Epiphany! What a wonderful word. Even its secular definition is thrilling: “a sudden realization about the nature or meaning of something.” It brings all sorts of images to mind: a light bulb suddenly turning on, shedding brilliant illumination; a revelation that brings a gasp; an idea so vivid we pause and give thanks; a truth so powerful we fall to our knees. On Sunday, January 6, 2019 we celebrate the Solemnity of the Epiphany of the Lord. The feast of the Epiphany is all of those things and more. We celebrate the mysterious appearance at Jesus’ birthplace of three men from the East. They had set off on a most quixotic journey, seeking what they would find at the end of a star’s dazzling rays.

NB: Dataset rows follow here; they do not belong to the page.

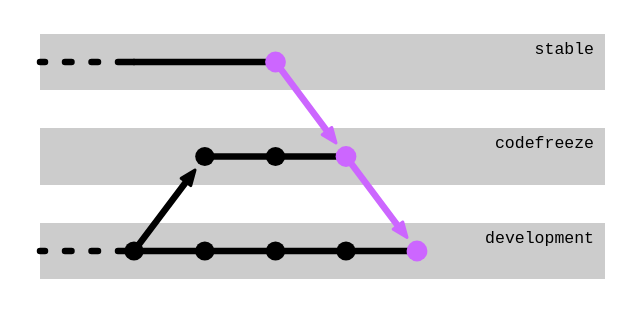
<!DOCTYPE html>
<html lang="en">
<head>
<meta charset="utf-8">
<title>Branch flow</title>
<style>
:root { --paper: #fff; --lane: #ccc; --ink: #000; --merge: #c6f; }
* { box-sizing: border-box; margin: 0; }
body { width: 640px; height: 313px; overflow: hidden; background: var(--paper); }
.diagram { position: relative; width: 640px; height: 313px; }
.lanes {
  display: grid; grid-auto-rows: 56.4px; row-gap: 38px;
  padding: 34px 35px 0 40px;
}
.lane {
  padding: 6px 11px 0 0; background: var(--lane); color: var(--ink);
  font: 400 16.5px/20px "Liberation Mono", monospace; text-align: right;
}
.graph { position: absolute; inset: 0; }
.line { fill: none; stroke: var(--ink); stroke-width: 6.5; stroke-linecap: round; stroke-linejoin: round; }
.head { fill: var(--ink); stroke: var(--ink); stroke-width: 3; stroke-linejoin: round; }
.commit { fill: var(--ink); }
.merge.line { stroke: var(--merge); }
.merge.head { fill: var(--merge); stroke: var(--merge); }
.merge.commit { fill: var(--merge); }
</style>
</head>
<body>
<main class="diagram">
  <div class="lanes">
    <div class="lane">stable</div>
    <div class="lane">codefreeze</div>
    <div class="lane">development</div>
  </div>
  <svg class="graph" width="640" height="313" viewBox="0 0 640 313" aria-hidden="true">
    <defs>
      <path id="history" d="M40 0h5M65 0h6.5M91.5 0h6.5M118 0h16"/>
      <path id="arrowhead" d="M0 0L-15 -6V6Z"/>
      <circle id="dot" r="9.6"/>
      <circle id="merge-dot" r="10.4"/>
    </defs>

    <g class="line">
      <use href="#history" y="62"/>
      <path d="M134 62H275"/>
      <path d="M205 156.500H346"/>
      <use href="#history" y="251"/>
      <path d="M134 251H417"/>
      <path d="M134 251L189 178"/>
    </g>
    <use class="head" href="#arrowhead" transform="translate(195 170) rotate(-53)"/>

    <g class="line merge">
      <path d="M275.500 62L330 135"/>
      <path d="M346 156.500L401 230"/>
    </g>
    <use class="head merge" href="#arrowhead" transform="translate(336 143) rotate(53)"/>
    <use class="head merge" href="#arrowhead" transform="translate(407 237.500) rotate(53)"/>

    <g class="commit">
      <use href="#dot" x="204.800" y="156.500"/>
      <use href="#dot" x="275.500" y="156.500"/>
      <use href="#dot" x="134" y="251"/>
      <use href="#dot" x="204.800" y="251"/>
      <use href="#dot" x="275.500" y="251"/>
      <use href="#dot" x="346" y="251"/>
    </g>
    <g class="commit merge">
      <use href="#merge-dot" x="275.500" y="62"/>
      <use href="#merge-dot" x="346" y="156.500"/>
      <use href="#merge-dot" x="417" y="251"/>
    </g>
  </svg>
</main>
</body>
</html>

What, we wonder, did they make of the epiphany with which their journey ended? Did they spend the rest of their lives trying to discern what their discovery of the baby meant, or did the Christ Child gift them with “a sudden realization” of His nature? What more could they, or we, want of a life’s journey, than to find, in our epiphany, the Christ waiting for us? The twelve days of Christmas have led us to this place, where Gentiles from afar have discovered Christ, thereby revealing that He came for everyone, for each one of us throughout history, and not just for the Jewish people to whom he was born. The feast of Epiphany brings us to the last week of our liturgical celebration of Christmas. But for the Christian steward, Epiphany is not an end but a beginning. This feast reminds us that the New Year beckons us to openness about the epiphanies to which God leads us if we but keep an open, prayerful heart, a heart full of deep, awed gratitude. Let us pray never to become too jaded, too full of certainty, too wrapped up in the routine of life to be asleep at the time of epiphany. If we could resolve to keep only one New Year’s Resolution, let it be this: to pay attention to the epiphanies God places before us.